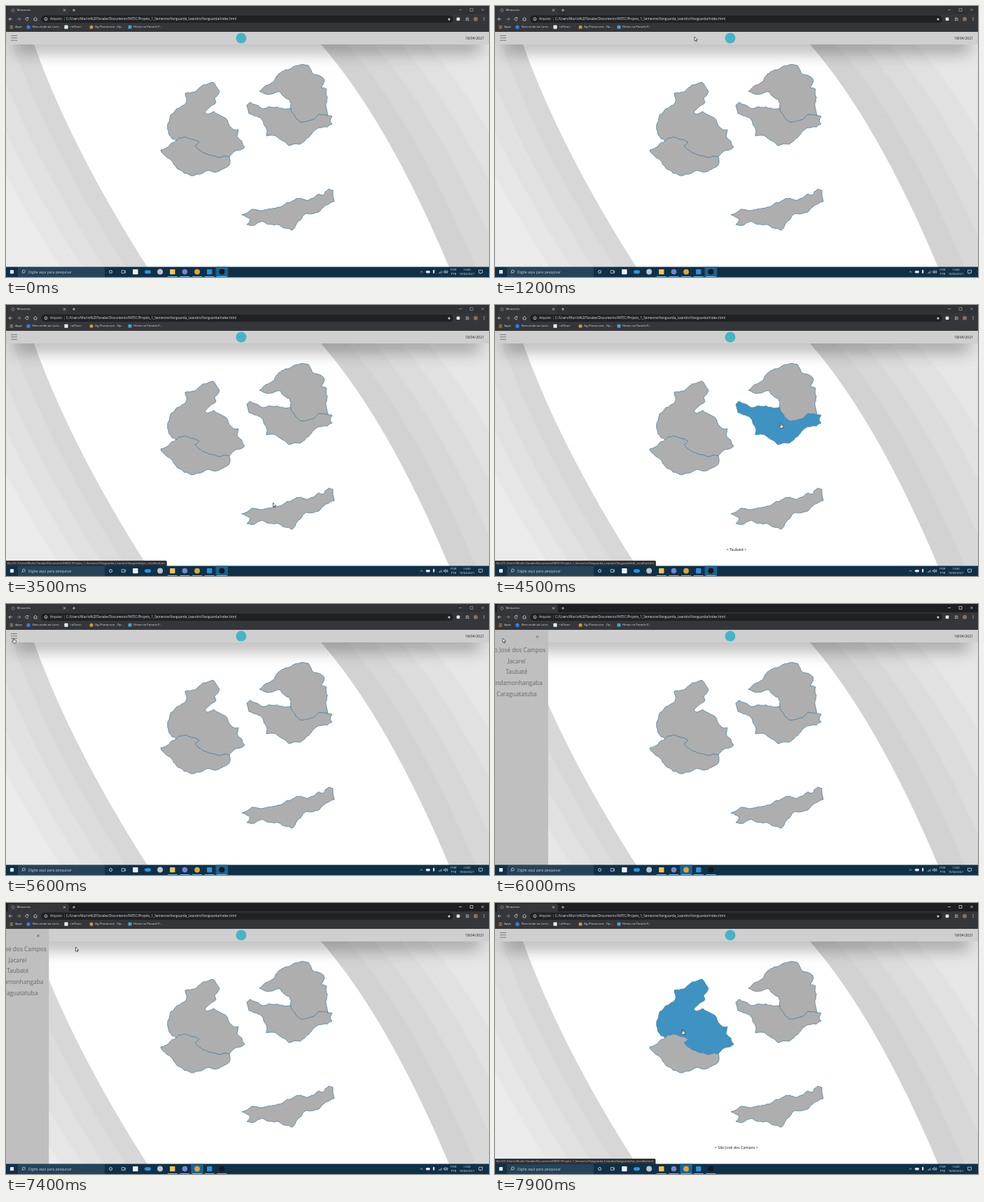
An HTML page with a canvas that plays this animation: 690x388 px, repeating every 8 s.

```html
<!DOCTYPE html>
<html lang="pt-BR">
<head>
<meta charset="utf-8">
<title>Mapa</title>
<style>
html, body { margin: 0; width: 100%; height: 100%; overflow: hidden; background: #fff; }
canvas { display: block; width: 690px; height: 388px; }
</style>
</head>
<body>
<canvas id="stage" width="690" height="388"></canvas>
<script>
const ctx = document.getElementById('stage').getContext('2d');
const LOOP = 8000, STEP = 100, TRAVEL = 450;
const OPEN_AT = 5700, CLOSE_AT = 7250, SLIDE = 400, MENU = 90;
const FONT = '"Open Sans", "Noto Sans", sans-serif';
const FOLDER = 'Documents/FATEC/Projeto_1_Semestre/Vanguarda_Leandro/Vanguarda/';
const INK = '#e4e6e9', DIM = '#9a9da1';

let seed = 7;
const rand = () => (seed = (seed * 16807) % 2147483647) / 2147483647;

// Splits a side again and again, pushing each middle sideways
function rough(a, b, amount) {
  const dx = b[0] - a[0], dy = b[1] - a[1];
  if (Math.hypot(dx, dy) < 5) return [a];
  const push = (rand() - 0.5) * amount;
  const mid = [(a[0] + b[0]) / 2 - dy * push, (a[1] + b[1]) / 2 + dx * push];
  return [...rough(a, mid, amount), ...rough(mid, b, amount)];
}

function coast(text, amount = 0.26) {
  const pts = text.split(' ').map(p => p.split(',').map(Number));
  return pts.flatMap((p, i) => i < pts.length - 1 ? rough(p, pts[i + 1], amount) : [p]);
}

function outline(...parts) {
  const path = new Path2D();
  parts.flat().forEach(([x, y]) => path.lineTo(x, y));
  path.closePath();
  return path;
}

const westBorder = coast('247,189 262,190 276,195 270,200 289,213 305,217 319,216');
const eastBorder = coast('407,146 409,153 421,166 447,155 460,157');

const regions = [
  { name: 'São José dos Campos', file: 'sjc', path: outline(westBorder,
    coast('319,216 341,202 330,187 332,177 325,177 303,155 297,151 288,155 284,152 300,138 298,132 305,122 296,109 270,123 256,125 257,139 244,147 232,167 237,190 243,193')) },
  { name: 'Jacareí', file: 'jac', path: outline(westBorder,
    coast('319,216 320,225 309,234 299,238 286,236 268,243 243,231 229,216 221,206 243,193')) },
  { name: 'Taubaté', file: 'tbt', path: outline(eastBorder,
    coast('460,157 466,158 463,164 466,169 451,174 436,184 420,198 404,200 388,188 372,186 367,164 347,154 344,142 348,138 367,147 407,146')) },
  { name: 'Pindamonhangaba', file: 'pin', path: outline([...eastBorder].reverse(),
    coast('407,146 405,134 392,123 362,122 383,108 386,101 404,91 432,85 440,98 454,104 450,117 458,119 457,143')) },
  { name: 'Caraguatatuba', file: 'crg', path: outline(
    coast('337,299 351,291 363,293 388,288 402,281 421,275 432,278 447,269 453,271 461,262 467,264 469,280 447,295 429,297 421,306 409,321 389,313 344,313 349,305 337,299')) }
];

const rowY = i => 65.7 + i * 15.8;

// Stops of the pointer: arrival time and tip position
const stops = [
  [0, 308, 402], [1000, 285, 44], [2250, 270, 175], [3050, 268, 214], [3600, 398, 293],
  [4250, 405, 176], [4850, 432, 122], [5500, 11, 49], [6700, 59, 61], [7200, 75, 46], [7750, 268, 181]
];

function ease(v) {
  v = Math.max(0, Math.min(1, v));
  return v * v * (3 - 2 * v);
}

function pointer(t) {
  return stops.reduce(([x, y], [time, nx, ny]) => {
    const k = ease((t - time) / TRAVEL + 1);
    return [x + (nx - x) * k, y + (ny - y) * k];
  }, stops[0].slice(1));
}

const menuWidth = t => MENU * (ease((t - OPEN_AT) / SLIDE) - ease((t - CLOSE_AT) / SLIDE));

function hover(t) {
  const [x, y] = pointer(t);
  const inMenu = x < menuWidth(t);
  const link = regions.findIndex((r, i) => inMenu
    ? Math.abs(y - rowY(i)) < 7.9
    : ctx.isPointInPath(r.path, x, y));
  const button = Math.hypot(x - (inMenu ? 75 : 11), y - 46) < 6;
  return { link, inMenu, hand: link >= 0 || button };
}

// The link address lingers briefly after the pointer leaves
function lastLink(t) {
  for (let back = 0; back <= 200; back += STEP) {
    const { link } = hover(Math.max(0, t - back));
    if (link >= 0) return link;
  }
  return -1;
}

function rect(x, y, w, h, fill, r = 0) {
  ctx.beginPath();
  ctx.roundRect(x, y, w, h, r);
  ctx.fillStyle = fill;
  ctx.fill();
}

const square = (x, y, size, fill) => rect(x - size / 2, y - size / 2, size, size, fill, 0.8);

function dot(x, y, r, fill) {
  ctx.beginPath();
  ctx.arc(x, y, r, 0, 7);
  ctx.fillStyle = fill;
  ctx.fill();
}

function icon(d, x, y, color = INK, width = 0.7) {
  ctx.save();
  ctx.translate(x, y);
  ctx.strokeStyle = color;
  ctx.lineWidth = width;
  ctx.stroke(new Path2D(d));
  ctx.restore();
}

function text(s, x, y, size, fill = INK, align = 'left') {
  ctx.font = `${size}px ${FONT}`;
  ctx.textAlign = align;
  ctx.fillStyle = fill;
  ctx.fillText(s, x, y + size * 0.36);
}

const CROSS = 'M-1.6-1.6l3.2 3.2m0-3.2l-3.2 3.2';
const ARROW_LEFT = 'M2.4 0h-4.8l2.3-2.3m0 4.6l-2.3-2.3';
const RING = 'M-2 0a2 2 0 1 0 4 0a2 2 0 1 0-4 0';
const BOX = 'M-2-2h4v4h-4z';

// Curved sheet from an edge of the page to a side of the stage
function sheet([x0, cx, cy, x1], shift, grey, end) {
  ctx.beginPath();
  ctx.moveTo(x0 + shift, 37);
  ctx.lineTo(x0 + shift, 55);
  ctx.quadraticCurveTo(cx + shift, cy, x1 + shift, 374);
  ctx.lineTo(end, 374);
  ctx.lineTo(end, 37);
  ctx.fillStyle = `rgb(${grey},${grey},${grey})`;
  ctx.fill();
}

function header() {
  ctx.save();
  ctx.shadowColor = 'rgba(0,0,0,.4)';
  ctx.shadowBlur = 25;
  ctx.shadowOffsetY = 9;
  rect(12, 37, 666, 18, '#cfcfcf');
  ctx.restore();
  rect(0, 37, 690, 18, '#cfcfcf');
  for (let i = 0; i < 3; i++) rect(7, 42 + i * 3.4, 9, 0.8, '#666');
  dot(336, 46, 7.5, '#45b5c6');
  text('18/04/2021', 656, 45.7, 5.1, '#222');
}

function page(over) {
  rect(0, 37, 690, 337, '#fff');
  for (let i = 0; i < 5; i++) {
    sheet([40, 93, 203, 202], -i * 31, 215 + i * 5, -200);
    sheet([450, 545.5, 165, 633], i * 38, 210 + i * 5, 900);
  }
  header();
  regions.forEach((r, i) => {
    ctx.fillStyle = i === over ? '#3e93c3' : '#aeaeae';
    ctx.fill(r.path);
    ctx.strokeStyle = '#4f83a3';
    ctx.lineWidth = 0.8;
    ctx.stroke(r.path);
  });
  if (over >= 0) text(`< ${regions[over].name} >`, 345, 349.8, 5.35, '#111', 'center');
}

function sideMenu(w, row) {
  if (w <= 0) return;
  ctx.save();
  ctx.beginPath();
  ctx.rect(0, 37, w, 337);
  ctx.clip();
  ctx.translate(w - MENU, 0);
  rect(0, 37, MENU, 337, '#bfbfbf');
  icon(CROSS, 74.5, 47, '#444');
  regions.forEach((r, i) =>
    text(r.name, 45, rowY(i), 8.35, i === row ? '#1c1c1c' : '#686868', 'center'));
  ctx.restore();
}

function browser(focused) {
  const control = focused ? INK : DIM;
  rect(0, 0, 690, 12, focused ? '#1e1f22' : '#313235');
  rect(3, 1, 87, 12, '#35363a', [3, 3, 0, 0]);
  icon(RING, 10, 6.2, DIM);
  text('Miravento', 15.5, 6, 4.15);
  icon(CROSS, 83.5, 6);
  icon('M-2 0h4m-2-2v4', 97, 6);
  icon('M-2 0h4', 649, 5.5, control);
  icon(BOX, 665, 5.5, control);
  icon(CROSS, 681, 5.5, control);

  rect(0, 12, 690, 25, '#35363a');
  icon(ARROW_LEFT, 6.5, 18.7);
  ctx.save();
  ctx.scale(-1, 1);
  icon(ARROW_LEFT, -18.5, 18.7, DIM);
  ctx.restore();
  icon('M1.6-1.4a2.1 2.1 0 1 0 .4 2m-.2-3v1.5h-1.5', 30, 18.7);
  icon('M-2.6 0l2.6-2.5l2.6 2.5m-4.4-.5v2.7h3.6v-2.7', 42, 18.7);
  rect(50, 13.4, 589, 10.6, '#202124', 5.3);
  icon(RING + 'M0-1v.5m0 .6v1', 57, 18.7);
  text('Arquivo', 63, 18.6, 4.7);
  rect(83, 16, 0.5, 5.5, '#6b6d70');
  text('C:/Users/Murilo%20Tanabe/' + FOLDER + 'index.html', 86, 18.6, 4.73);
  text('★', 633, 18.6, 6, INK, 'center');
  square(646, 18.7, 4.6, INK);
  icon('M-2.2-1.6h4m-4 1.7h2.6m-2.6 1.7h2.6m1.4-3v3.8', 659, 18.7);
  dot(671, 18.7, 3, '#8b6f5c');
  for (let i = -1; i < 2; i++) dot(683, 18.7 + i * 1.8, 0.55, INK);

  for (let i = 0; i < 9; i++) {
    dot(6 + i % 3 * 1.8, 28.4 + Math.floor(i / 3) * 1.8, 0.7, ['#ea5a4d', '#f1bd42', '#4ba366'][i % 3]);
  }
  dot(32, 30.2, 2.7, '#2d7de8');
  square(86, 30.2, 5.2, '#dcefed');
  dot(122, 30.2, 2.5, '#c79a45');
  square(177, 30.2, 4.8, '#3fa9d6');
  text('Apps', 13.3, 30, 4.1);
  text('Bem-vindo ao Lumi...', 38, 30, 4.1);
  text('<olTeca>', 91.3, 30, 4.1);
  text('Zig-Pluma.com - Op...', 127, 30, 4.1);
  text('Filmes no Pomelo P...', 182, 30, 4.1);
}

function status(link) {
  if (link < 0) return;
  const s = 'file:///C:/Users/Murilo Tanabe/' + FOLDER + regions[link].file + '_escolha.html';
  ctx.font = `4.07px ${FONT}`;
  rect(0, 366, ctx.measureText(s).width + 5, 8, '#303134', [0, 1.5, 0, 0]);
  text(s, 1.8, 369.8, 4.07, '#c3c5c8');
}

// The ten buttons beside the search box, evenly spaced
function appButtons(focused) {
  const slot = i => 149.6 + i * 17.64, y = 380.6;
  rect(slot(focused ? 7 : 9) - 8.8, 373.5, 17.6, 14.5, '#1b628f');
  icon(RING, slot(0), y, INK, 0.9);
  icon(BOX + 'M3.2-2v4', slot(1), y);
  square(slot(2), y, 7.4, '#eef1f3');
  rect(slot(3) - 4.5, 378.2, 9, 5, '#2b95dd', 2.4);
  dot(slot(4), y, 4, '#b9c3ca');
  square(slot(5), y, 7.4, '#f0c453');
  dot(slot(6), y, 3.8, '#7387cf');
  dot(slot(7), y, 3.9, '#dda53c');
  square(slot(8), y, 7.3, '#2b92d6');
  dot(slot(9), y, 4, '#17191d');
  for (let i = 5; i < 10; i++) rect(slot(i) - 7, 387, 14, 1, '#78b5df');
}

function taskbar(focused) {
  rect(0, 373.5, 690, 14.5, '#0f3049');
  square(8.5, 380.6, 5.2, INK);
  rect(17, 374, 124, 14, '#25435a');
  icon(RING + 'M-1.4 1.4l-1.5 1.5', 25.4, 380);
  text('Digite aqui para pesquisar', 32, 380.8, 5.08, '#c9d2d9');
  appButtons(focused);

  icon('M-1.8.9l1.8-1.8l1.8 1.8', 593.5, 380.7);
  rect(599.7, 379, 6.2, 3.5, INK, 1.7);
  rect(610, 377.8, 2.2, 5, INK, 1);
  for (let i = 0; i < 4; i++) rect(617.6 + i * 1.4, 382 - i, 0.8, 1 + i, '#91a7b6');
  icon('M-2.6-.8h1.1l1.5-1.4v4.4l-1.5-1.4h-1.1zM1.2-1.2q.8 1.2 0 2.4m1.1-3.2q1.3 2 0 4', 628, 380.7);
  text('POR', 639.4, 377.6, 4.05, INK, 'center');
  text('PTB', 639.4, 383.9, 4.05, INK, 'center');
  text('13:00', 658.5, 377.6, 4.05, INK, 'center');
  text('18/04/2021', 658.5, 383.9, 4.05, INK, 'center');
  icon('M-2.6-2.3h5.2v3.9h-1.8l-1.4 1.4v-1.4h-2z', 678, 380.5);
}

const ARROW = new Path2D('M0 0v6.2l1.5-1.3l1 2.1l.9-.4l-.9-2.1h1.9z');
const HAND = new Path2D('M-.7.5q.7-.9 1.4 0v2.1l2.3.5q.6.2.5.9l-.5 3h-3.6l-2.1-2.6q.5-1 1.3-.2l.7.5z');

function cursor([x, y], shape) {
  ctx.save();
  ctx.translate(x, y);
  ctx.fillStyle = '#fff';
  ctx.strokeStyle = '#222';
  ctx.lineWidth = 0.7;
  ctx.fill(shape);
  ctx.stroke(shape);
  ctx.restore();
}

function draw(now) {
  const t = Math.floor(now % LOOP / STEP) * STEP;
  const { link, inMenu, hand } = hover(t);
  const focused = t >= OPEN_AT;
  page(inMenu ? -1 : link);
  sideMenu(menuWidth(t), inMenu ? link : -1);
  browser(focused);
  status(lastLink(t));
  taskbar(focused);
  cursor(pointer(t), hand ? HAND : ARROW);
}

const start = performance.now();
function tick() {
  draw(performance.now() - start);
  requestAnimationFrame(tick);
}
tick();
</script>
</body>
</html>
```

[WHAT TO WORK ON] In the entries above, how many lines contain the string "control"? Say only the number.

[RESULT OF THIS EXERCISE] 4